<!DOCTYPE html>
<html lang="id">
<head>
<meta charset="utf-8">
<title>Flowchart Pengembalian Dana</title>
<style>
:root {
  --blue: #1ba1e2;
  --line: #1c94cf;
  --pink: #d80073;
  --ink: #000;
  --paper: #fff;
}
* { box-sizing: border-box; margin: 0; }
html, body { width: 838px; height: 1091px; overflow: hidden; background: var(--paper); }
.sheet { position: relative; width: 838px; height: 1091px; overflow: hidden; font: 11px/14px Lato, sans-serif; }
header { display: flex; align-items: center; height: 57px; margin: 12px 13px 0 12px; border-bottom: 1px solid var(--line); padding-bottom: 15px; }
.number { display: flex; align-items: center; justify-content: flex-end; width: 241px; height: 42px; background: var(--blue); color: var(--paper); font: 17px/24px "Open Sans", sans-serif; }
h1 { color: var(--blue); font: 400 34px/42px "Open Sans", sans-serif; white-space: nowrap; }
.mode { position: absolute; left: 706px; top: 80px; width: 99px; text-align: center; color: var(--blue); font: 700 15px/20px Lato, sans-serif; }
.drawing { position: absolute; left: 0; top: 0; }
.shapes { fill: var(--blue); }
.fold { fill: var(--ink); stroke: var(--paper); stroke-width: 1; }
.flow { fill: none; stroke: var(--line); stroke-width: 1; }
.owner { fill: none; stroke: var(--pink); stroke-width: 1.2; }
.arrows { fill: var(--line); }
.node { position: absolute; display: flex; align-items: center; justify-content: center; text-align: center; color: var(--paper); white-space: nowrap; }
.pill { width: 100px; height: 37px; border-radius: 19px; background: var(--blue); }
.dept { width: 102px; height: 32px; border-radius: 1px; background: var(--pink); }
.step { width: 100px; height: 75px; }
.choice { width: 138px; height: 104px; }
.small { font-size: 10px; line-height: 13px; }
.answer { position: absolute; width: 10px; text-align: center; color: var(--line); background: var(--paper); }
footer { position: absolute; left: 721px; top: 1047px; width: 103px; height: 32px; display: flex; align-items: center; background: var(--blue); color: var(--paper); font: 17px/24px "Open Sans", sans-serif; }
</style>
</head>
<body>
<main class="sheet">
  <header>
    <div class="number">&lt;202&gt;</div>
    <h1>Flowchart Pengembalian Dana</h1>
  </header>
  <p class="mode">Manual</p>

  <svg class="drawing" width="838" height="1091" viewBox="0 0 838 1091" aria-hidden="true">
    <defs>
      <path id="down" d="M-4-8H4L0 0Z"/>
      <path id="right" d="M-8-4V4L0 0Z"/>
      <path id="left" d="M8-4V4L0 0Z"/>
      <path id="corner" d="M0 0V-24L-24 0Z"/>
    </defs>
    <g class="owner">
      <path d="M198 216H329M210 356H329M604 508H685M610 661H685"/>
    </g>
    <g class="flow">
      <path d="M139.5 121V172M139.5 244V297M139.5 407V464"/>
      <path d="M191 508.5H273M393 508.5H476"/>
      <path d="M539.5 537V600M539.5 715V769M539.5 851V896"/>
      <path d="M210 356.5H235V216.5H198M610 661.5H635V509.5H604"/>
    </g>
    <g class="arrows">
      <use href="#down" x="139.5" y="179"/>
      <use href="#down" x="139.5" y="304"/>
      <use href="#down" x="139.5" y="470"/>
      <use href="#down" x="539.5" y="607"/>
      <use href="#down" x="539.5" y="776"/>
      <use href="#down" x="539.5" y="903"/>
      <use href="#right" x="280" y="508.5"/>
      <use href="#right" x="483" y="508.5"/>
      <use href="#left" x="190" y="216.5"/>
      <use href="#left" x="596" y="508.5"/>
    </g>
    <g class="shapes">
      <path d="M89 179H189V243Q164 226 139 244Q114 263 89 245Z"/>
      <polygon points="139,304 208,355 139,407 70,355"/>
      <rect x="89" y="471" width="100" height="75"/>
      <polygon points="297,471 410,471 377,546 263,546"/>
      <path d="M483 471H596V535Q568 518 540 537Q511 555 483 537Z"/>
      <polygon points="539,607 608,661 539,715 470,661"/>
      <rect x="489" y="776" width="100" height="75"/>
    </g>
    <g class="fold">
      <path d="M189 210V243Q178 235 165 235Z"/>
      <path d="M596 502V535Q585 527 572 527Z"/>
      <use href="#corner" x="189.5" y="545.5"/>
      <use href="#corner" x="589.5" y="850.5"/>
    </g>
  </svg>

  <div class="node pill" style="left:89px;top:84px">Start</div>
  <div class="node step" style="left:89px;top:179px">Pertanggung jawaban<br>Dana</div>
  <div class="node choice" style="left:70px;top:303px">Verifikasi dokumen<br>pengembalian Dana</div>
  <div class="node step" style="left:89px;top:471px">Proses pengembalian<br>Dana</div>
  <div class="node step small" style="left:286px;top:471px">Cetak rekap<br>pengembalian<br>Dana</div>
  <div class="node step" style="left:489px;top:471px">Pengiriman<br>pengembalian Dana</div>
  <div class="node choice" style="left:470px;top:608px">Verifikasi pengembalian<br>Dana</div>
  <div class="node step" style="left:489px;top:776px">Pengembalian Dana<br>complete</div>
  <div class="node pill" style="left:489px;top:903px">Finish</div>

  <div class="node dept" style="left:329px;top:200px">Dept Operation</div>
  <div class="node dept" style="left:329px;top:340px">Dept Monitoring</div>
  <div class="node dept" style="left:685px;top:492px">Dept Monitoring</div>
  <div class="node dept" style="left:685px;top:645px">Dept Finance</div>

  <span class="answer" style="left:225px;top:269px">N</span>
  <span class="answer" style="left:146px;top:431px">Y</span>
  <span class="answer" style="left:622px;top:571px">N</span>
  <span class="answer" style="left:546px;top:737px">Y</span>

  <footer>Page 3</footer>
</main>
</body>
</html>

YOUR OBJECTIVE:
Beginning with the first line of the records above, reproduce each line exactly, ending at the line that contains "center; height: 57px;", and leave out everything else.

TASK RESULT:
<!DOCTYPE html>
<html lang="id">
<head>
<meta charset="utf-8">
<title>Flowchart Pengembalian Dana</title>
<style>
:root {
  --blue: #1ba1e2;
  --line: #1c94cf;
  --pink: #d80073;
  --ink: #000;
  --paper: #fff;
}
* { box-sizing: border-box; margin: 0; }
html, body { width: 838px; height: 1091px; overflow: hidden; background: var(--paper); }
.sheet { position: relative; width: 838px; height: 1091px; overflow: hidden; font: 11px/14px Lato, sans-serif; }
header { display: flex; align-items: center; height: 57px; margin: 12px 13px 0 12px; border-bottom: 1px solid var(--line); padding-bottom: 15px; }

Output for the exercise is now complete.